* **Source data**:
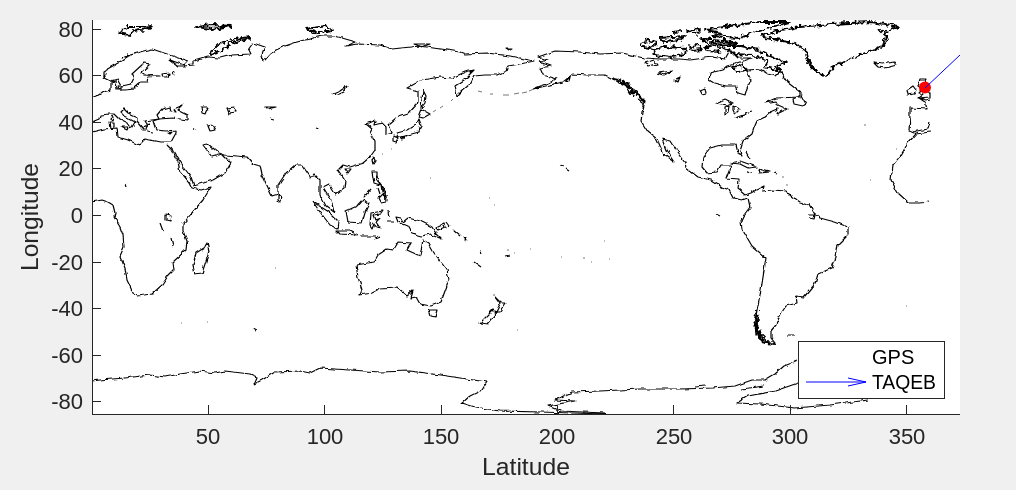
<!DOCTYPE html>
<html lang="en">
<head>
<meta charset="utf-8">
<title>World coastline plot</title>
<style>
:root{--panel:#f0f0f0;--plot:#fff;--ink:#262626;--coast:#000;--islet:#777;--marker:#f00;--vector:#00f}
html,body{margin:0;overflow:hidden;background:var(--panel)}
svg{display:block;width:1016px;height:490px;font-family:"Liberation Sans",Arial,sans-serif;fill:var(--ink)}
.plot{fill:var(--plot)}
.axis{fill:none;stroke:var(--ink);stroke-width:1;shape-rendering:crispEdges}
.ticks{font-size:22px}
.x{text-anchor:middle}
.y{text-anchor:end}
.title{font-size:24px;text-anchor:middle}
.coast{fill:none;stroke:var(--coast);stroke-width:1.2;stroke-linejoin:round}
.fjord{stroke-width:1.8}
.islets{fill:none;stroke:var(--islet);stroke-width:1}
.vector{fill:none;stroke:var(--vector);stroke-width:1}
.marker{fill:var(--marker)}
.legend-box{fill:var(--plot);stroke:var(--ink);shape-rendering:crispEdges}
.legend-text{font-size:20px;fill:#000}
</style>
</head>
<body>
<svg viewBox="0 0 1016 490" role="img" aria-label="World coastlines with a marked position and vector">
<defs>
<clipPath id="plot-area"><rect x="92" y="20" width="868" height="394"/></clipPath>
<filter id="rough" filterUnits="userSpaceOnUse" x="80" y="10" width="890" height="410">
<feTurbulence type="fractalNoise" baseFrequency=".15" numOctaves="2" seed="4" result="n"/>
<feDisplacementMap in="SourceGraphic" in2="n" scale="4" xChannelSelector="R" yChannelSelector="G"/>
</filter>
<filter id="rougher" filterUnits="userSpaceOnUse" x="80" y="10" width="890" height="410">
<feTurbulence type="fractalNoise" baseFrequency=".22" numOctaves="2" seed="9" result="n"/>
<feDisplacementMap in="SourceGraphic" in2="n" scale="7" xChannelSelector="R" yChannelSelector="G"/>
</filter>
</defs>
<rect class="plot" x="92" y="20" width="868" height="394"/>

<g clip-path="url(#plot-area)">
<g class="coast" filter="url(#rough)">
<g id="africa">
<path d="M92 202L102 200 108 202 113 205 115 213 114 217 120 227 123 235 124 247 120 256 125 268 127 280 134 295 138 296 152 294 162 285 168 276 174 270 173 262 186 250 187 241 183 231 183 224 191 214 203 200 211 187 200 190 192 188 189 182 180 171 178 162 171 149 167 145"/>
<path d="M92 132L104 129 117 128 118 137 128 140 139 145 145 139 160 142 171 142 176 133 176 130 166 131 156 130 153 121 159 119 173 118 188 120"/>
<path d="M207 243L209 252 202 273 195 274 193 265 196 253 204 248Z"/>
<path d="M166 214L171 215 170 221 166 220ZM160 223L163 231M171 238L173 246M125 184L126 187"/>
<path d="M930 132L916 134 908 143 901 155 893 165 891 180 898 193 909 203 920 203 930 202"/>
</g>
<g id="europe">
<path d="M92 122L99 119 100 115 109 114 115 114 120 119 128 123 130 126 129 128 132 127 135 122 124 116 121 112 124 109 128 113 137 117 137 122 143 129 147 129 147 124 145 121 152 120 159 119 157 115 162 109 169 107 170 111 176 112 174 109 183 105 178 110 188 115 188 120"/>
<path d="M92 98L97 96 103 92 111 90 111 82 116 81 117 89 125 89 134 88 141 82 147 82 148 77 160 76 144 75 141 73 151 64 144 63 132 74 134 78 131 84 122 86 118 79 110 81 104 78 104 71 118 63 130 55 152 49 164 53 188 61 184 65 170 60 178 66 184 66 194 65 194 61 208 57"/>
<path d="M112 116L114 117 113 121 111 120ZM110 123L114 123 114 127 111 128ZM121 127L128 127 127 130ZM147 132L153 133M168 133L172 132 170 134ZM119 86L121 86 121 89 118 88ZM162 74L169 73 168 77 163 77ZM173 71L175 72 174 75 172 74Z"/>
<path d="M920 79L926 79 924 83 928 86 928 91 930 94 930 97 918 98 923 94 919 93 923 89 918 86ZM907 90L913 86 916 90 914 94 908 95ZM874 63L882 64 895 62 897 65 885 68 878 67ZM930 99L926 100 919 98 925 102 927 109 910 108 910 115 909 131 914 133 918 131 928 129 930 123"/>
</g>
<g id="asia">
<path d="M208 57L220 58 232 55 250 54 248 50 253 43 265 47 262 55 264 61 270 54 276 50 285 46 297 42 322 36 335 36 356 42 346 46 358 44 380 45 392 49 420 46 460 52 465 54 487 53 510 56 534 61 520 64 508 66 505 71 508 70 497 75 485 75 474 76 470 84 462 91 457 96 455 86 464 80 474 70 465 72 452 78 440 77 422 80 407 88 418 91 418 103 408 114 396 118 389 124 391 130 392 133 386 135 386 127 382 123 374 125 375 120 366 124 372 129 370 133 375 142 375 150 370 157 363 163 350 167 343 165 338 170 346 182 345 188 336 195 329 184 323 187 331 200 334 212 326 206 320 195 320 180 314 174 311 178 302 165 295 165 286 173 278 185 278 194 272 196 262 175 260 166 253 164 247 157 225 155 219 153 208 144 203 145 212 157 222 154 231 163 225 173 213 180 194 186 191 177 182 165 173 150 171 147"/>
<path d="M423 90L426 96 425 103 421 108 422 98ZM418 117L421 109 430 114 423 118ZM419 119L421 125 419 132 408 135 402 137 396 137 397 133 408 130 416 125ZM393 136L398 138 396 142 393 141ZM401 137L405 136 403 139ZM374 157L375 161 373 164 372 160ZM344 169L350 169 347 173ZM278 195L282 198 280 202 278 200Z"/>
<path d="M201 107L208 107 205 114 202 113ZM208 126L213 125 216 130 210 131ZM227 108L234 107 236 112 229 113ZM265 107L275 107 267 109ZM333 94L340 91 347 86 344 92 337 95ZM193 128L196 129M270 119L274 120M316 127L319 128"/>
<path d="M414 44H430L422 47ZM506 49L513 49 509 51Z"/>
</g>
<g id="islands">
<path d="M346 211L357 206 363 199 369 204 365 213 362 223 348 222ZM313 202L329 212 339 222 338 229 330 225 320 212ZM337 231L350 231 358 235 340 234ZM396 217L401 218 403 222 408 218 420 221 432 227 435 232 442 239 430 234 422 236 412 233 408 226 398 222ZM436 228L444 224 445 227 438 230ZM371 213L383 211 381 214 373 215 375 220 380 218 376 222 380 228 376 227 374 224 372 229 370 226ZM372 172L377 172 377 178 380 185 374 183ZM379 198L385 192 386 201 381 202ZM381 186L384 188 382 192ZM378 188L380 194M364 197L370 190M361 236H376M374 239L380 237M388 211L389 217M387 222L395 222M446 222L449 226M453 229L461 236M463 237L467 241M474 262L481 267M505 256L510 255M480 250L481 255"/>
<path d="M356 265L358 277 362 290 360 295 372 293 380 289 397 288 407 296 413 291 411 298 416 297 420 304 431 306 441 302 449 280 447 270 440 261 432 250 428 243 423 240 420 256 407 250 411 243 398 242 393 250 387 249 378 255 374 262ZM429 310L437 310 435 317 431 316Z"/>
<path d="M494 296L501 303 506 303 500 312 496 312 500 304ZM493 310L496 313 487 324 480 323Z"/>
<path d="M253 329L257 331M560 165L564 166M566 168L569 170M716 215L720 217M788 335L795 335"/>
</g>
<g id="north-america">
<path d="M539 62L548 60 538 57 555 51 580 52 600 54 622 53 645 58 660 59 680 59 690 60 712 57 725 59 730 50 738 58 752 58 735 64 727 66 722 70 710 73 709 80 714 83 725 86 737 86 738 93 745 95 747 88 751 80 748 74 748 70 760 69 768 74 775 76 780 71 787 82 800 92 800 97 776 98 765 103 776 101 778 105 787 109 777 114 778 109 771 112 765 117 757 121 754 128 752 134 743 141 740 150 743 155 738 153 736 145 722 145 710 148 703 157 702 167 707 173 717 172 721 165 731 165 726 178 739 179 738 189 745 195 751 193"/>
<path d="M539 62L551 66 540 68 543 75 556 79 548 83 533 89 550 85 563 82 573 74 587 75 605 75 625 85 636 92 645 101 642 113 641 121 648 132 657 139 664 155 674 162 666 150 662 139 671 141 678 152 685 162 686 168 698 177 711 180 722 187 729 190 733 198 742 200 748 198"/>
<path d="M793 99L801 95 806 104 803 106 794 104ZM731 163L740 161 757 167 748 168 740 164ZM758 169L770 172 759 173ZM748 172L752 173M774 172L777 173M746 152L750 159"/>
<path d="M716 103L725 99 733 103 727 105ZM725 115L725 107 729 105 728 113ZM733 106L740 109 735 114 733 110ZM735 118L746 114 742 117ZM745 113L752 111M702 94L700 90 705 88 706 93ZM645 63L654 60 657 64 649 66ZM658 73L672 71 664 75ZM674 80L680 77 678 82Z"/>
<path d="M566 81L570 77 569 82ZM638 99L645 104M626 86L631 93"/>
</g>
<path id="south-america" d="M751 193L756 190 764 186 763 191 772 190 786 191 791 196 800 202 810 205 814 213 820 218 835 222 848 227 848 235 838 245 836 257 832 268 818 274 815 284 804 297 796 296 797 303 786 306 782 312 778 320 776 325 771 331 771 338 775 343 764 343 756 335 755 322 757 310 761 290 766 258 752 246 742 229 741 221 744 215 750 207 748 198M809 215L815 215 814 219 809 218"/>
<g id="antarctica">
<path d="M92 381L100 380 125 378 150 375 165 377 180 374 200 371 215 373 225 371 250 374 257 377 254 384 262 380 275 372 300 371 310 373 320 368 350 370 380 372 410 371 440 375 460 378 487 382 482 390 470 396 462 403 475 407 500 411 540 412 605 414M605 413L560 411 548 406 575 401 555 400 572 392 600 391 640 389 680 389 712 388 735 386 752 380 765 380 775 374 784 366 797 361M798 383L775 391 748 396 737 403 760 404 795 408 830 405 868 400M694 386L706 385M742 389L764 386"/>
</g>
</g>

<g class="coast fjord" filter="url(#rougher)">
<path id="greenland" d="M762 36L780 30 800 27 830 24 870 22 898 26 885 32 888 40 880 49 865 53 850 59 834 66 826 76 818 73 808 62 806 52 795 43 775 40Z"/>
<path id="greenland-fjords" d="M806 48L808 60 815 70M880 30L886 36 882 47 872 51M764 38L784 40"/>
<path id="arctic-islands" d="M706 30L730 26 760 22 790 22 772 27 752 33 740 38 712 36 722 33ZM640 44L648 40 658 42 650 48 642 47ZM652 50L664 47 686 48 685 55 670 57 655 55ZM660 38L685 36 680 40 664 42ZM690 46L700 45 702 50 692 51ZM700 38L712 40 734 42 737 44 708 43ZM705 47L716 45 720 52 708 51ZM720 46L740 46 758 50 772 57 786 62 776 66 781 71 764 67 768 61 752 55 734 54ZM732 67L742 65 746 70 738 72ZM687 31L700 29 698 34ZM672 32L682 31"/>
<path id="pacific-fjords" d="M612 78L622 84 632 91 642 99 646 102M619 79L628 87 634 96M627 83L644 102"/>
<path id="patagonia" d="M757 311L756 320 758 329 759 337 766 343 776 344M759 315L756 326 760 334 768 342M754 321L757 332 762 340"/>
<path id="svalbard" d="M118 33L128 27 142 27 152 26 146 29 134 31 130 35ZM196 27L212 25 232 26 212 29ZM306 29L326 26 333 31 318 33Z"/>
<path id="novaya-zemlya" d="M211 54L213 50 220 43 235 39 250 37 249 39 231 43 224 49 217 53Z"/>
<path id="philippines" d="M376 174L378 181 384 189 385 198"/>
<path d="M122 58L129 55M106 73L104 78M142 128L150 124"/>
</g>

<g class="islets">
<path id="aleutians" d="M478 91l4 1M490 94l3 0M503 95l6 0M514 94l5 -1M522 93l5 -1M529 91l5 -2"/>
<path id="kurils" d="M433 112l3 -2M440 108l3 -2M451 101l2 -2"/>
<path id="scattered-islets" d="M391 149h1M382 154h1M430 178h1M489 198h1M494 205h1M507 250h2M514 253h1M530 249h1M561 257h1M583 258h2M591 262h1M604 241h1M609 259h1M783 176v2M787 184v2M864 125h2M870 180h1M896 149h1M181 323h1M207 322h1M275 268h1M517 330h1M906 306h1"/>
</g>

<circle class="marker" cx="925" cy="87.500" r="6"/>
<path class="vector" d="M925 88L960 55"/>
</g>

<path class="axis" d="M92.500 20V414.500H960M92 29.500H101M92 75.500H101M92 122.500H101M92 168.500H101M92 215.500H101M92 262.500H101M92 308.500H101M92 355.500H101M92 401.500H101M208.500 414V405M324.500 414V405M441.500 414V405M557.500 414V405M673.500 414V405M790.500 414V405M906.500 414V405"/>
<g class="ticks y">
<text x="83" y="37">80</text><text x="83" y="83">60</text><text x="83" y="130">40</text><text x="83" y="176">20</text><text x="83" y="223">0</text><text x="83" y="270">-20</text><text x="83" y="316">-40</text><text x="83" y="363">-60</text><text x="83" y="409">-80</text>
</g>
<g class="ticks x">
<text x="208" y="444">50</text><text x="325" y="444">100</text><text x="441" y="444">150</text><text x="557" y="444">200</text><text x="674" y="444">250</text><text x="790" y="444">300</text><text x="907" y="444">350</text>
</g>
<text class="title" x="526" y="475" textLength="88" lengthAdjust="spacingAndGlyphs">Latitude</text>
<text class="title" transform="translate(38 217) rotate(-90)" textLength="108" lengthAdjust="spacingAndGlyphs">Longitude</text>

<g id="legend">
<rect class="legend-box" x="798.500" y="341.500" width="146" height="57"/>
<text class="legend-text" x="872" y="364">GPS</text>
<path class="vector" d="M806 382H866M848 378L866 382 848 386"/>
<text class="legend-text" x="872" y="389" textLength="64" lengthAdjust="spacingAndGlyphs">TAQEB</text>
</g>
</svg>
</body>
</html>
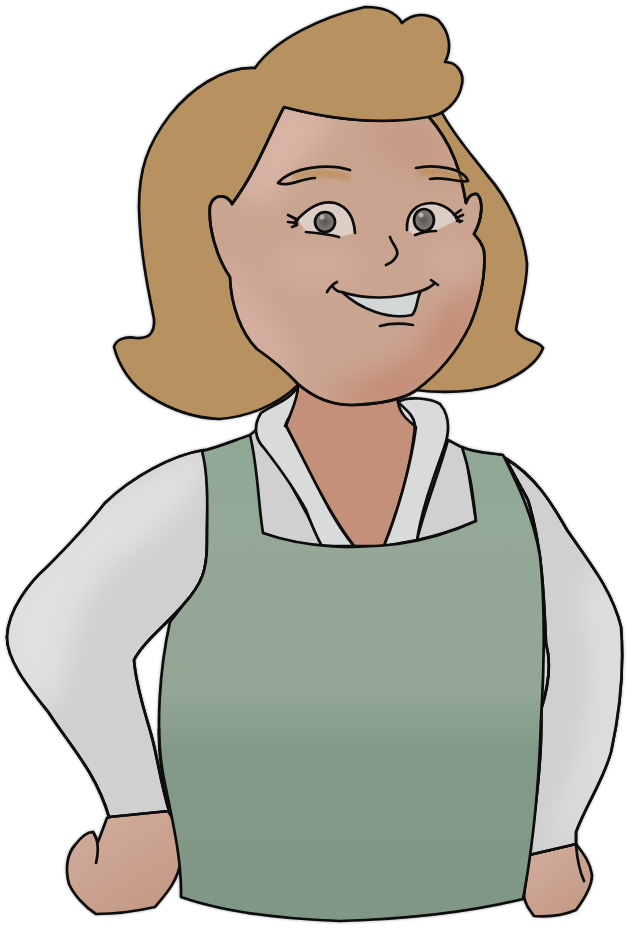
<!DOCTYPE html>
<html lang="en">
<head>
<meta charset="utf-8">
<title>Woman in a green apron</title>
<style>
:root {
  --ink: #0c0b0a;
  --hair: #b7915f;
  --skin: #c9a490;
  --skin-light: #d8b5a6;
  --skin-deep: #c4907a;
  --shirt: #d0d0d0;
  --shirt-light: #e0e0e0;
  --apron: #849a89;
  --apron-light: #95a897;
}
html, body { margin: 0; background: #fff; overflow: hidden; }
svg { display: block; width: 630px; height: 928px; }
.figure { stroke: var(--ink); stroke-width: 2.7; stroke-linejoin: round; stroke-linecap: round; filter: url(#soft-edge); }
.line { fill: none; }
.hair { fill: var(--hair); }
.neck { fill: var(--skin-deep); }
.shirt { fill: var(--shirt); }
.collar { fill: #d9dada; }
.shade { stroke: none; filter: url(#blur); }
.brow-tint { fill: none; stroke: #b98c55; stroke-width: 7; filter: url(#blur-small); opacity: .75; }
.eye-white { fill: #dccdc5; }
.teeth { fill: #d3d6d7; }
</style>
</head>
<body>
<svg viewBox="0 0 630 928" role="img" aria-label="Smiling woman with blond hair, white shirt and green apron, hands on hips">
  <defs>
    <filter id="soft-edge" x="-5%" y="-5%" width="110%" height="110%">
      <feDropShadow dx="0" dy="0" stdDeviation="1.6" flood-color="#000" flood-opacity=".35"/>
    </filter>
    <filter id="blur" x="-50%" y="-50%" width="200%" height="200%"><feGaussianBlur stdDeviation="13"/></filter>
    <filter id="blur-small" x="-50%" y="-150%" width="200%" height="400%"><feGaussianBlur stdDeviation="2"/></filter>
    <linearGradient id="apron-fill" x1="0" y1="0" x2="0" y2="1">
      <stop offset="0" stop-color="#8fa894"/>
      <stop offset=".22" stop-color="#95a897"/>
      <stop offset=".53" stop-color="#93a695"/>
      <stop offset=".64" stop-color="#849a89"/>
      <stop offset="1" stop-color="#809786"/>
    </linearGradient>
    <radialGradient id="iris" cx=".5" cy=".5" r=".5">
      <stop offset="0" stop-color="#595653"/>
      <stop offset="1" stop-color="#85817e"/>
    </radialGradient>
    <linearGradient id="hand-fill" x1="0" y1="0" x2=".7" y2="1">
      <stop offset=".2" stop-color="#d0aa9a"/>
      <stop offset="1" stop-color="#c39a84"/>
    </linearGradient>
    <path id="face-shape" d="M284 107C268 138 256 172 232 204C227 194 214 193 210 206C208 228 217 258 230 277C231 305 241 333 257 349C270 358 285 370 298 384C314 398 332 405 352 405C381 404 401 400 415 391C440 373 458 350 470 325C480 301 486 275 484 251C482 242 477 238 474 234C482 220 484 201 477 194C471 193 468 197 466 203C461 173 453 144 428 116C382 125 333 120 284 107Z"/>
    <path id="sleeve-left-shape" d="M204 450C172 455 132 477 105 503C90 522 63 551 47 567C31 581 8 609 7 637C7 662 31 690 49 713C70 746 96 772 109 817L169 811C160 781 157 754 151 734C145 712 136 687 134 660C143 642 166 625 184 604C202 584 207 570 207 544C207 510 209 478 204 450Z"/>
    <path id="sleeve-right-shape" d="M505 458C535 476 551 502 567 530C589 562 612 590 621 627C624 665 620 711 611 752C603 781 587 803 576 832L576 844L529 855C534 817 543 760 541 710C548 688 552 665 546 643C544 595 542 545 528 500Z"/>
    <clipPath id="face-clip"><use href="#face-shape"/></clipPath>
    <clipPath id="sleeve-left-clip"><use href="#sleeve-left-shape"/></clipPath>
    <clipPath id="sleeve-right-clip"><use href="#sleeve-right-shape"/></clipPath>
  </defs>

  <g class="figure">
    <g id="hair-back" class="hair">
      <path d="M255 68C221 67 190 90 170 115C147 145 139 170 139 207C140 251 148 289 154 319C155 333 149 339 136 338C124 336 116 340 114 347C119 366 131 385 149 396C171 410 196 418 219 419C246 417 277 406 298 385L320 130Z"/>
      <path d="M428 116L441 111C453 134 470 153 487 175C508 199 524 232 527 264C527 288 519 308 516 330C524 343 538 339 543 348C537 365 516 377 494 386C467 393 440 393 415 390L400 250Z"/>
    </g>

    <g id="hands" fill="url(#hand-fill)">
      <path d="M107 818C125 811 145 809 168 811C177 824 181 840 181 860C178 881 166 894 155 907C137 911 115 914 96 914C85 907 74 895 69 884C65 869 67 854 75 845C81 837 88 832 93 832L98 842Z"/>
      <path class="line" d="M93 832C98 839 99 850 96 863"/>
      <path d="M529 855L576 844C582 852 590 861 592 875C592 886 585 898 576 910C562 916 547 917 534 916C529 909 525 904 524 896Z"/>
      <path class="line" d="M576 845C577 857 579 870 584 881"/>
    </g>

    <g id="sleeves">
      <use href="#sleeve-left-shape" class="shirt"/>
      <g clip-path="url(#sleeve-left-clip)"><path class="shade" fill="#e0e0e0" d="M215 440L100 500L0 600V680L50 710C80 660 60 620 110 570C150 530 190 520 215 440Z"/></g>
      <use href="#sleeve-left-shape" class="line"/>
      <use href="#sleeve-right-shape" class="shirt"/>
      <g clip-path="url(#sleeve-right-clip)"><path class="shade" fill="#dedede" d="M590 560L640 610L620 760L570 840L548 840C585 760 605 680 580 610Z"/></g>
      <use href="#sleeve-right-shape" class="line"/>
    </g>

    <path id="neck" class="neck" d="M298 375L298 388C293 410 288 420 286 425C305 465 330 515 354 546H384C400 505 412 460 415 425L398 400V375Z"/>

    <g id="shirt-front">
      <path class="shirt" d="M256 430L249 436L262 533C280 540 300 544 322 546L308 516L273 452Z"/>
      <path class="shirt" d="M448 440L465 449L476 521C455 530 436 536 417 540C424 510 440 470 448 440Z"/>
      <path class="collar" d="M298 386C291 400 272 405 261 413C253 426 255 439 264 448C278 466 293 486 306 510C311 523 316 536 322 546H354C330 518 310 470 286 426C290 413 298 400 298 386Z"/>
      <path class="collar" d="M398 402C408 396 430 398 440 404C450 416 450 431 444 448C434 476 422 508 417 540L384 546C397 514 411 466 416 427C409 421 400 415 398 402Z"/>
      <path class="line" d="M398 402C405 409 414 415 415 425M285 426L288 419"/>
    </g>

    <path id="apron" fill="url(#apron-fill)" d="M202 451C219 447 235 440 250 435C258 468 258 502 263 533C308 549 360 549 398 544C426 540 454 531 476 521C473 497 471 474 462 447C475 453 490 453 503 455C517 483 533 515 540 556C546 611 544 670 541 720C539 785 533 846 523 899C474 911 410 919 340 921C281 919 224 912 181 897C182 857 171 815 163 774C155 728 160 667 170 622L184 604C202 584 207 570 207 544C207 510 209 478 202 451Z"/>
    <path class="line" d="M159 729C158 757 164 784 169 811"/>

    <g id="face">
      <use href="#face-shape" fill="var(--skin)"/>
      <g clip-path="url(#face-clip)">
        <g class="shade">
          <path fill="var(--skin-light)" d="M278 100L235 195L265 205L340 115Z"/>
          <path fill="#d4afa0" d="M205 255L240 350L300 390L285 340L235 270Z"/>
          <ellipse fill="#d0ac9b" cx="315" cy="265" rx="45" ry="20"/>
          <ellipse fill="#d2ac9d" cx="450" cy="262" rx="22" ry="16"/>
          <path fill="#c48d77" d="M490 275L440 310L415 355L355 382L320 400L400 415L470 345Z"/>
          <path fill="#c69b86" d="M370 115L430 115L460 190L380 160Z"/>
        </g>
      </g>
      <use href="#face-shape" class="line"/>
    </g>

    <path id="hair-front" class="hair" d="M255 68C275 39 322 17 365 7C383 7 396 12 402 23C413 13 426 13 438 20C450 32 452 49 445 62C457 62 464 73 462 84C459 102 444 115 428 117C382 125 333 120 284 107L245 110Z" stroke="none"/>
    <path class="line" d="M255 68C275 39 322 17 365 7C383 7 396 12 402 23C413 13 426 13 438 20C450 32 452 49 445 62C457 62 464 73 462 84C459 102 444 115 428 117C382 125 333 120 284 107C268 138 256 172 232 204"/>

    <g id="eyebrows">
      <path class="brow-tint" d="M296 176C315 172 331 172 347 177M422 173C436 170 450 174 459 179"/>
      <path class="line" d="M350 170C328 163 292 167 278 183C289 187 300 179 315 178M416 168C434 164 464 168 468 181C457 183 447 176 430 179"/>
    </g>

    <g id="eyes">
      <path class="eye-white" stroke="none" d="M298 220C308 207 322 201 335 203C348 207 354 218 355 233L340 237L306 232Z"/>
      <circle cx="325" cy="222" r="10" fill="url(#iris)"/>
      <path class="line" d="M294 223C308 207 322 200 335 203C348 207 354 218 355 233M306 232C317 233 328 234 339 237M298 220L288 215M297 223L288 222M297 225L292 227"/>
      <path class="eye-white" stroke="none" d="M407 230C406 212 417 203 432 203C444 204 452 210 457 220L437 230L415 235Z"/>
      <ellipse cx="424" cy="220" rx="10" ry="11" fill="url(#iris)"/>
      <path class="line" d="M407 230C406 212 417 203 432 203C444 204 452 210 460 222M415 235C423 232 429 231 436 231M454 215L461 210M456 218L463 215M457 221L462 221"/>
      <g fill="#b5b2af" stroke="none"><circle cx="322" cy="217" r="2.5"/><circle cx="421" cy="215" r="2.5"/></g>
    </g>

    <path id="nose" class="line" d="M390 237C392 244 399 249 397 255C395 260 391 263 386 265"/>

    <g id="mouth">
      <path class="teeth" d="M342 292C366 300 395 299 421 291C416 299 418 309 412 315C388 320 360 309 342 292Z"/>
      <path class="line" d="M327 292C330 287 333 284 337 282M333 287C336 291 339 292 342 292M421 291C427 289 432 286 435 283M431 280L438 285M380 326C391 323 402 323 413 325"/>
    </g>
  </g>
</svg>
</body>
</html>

* **Directions**: Give back, unchanged, the run of lines in the listing above that begins at the line containing "402C405 409 414" and ends at the line containing "255L240 350L300 390L285", both included.

* **Expected output**:
      <path class="line" d="M398 402C405 409 414 415 415 425M285 426L288 419"/>
    </g>

    <path id="apron" fill="url(#apron-fill)" d="M202 451C219 447 235 440 250 435C258 468 258 502 263 533C308 549 360 549 398 544C426 540 454 531 476 521C473 497 471 474 462 447C475 453 490 453 503 455C517 483 533 515 540 556C546 611 544 670 541 720C539 785 533 846 523 899C474 911 410 919 340 921C281 919 224 912 181 897C182 857 171 815 163 774C155 728 160 667 170 622L184 604C202 584 207 570 207 544C207 510 209 478 202 451Z"/>
    <path class="line" d="M159 729C158 757 164 784 169 811"/>

    <g id="face">
      <use href="#face-shape" fill="var(--skin)"/>
      <g clip-path="url(#face-clip)">
        <g class="shade">
          <path fill="var(--skin-light)" d="M278 100L235 195L265 205L340 115Z"/>
          <path fill="#d4afa0" d="M205 255L240 350L300 390L285 340L235 270Z"/>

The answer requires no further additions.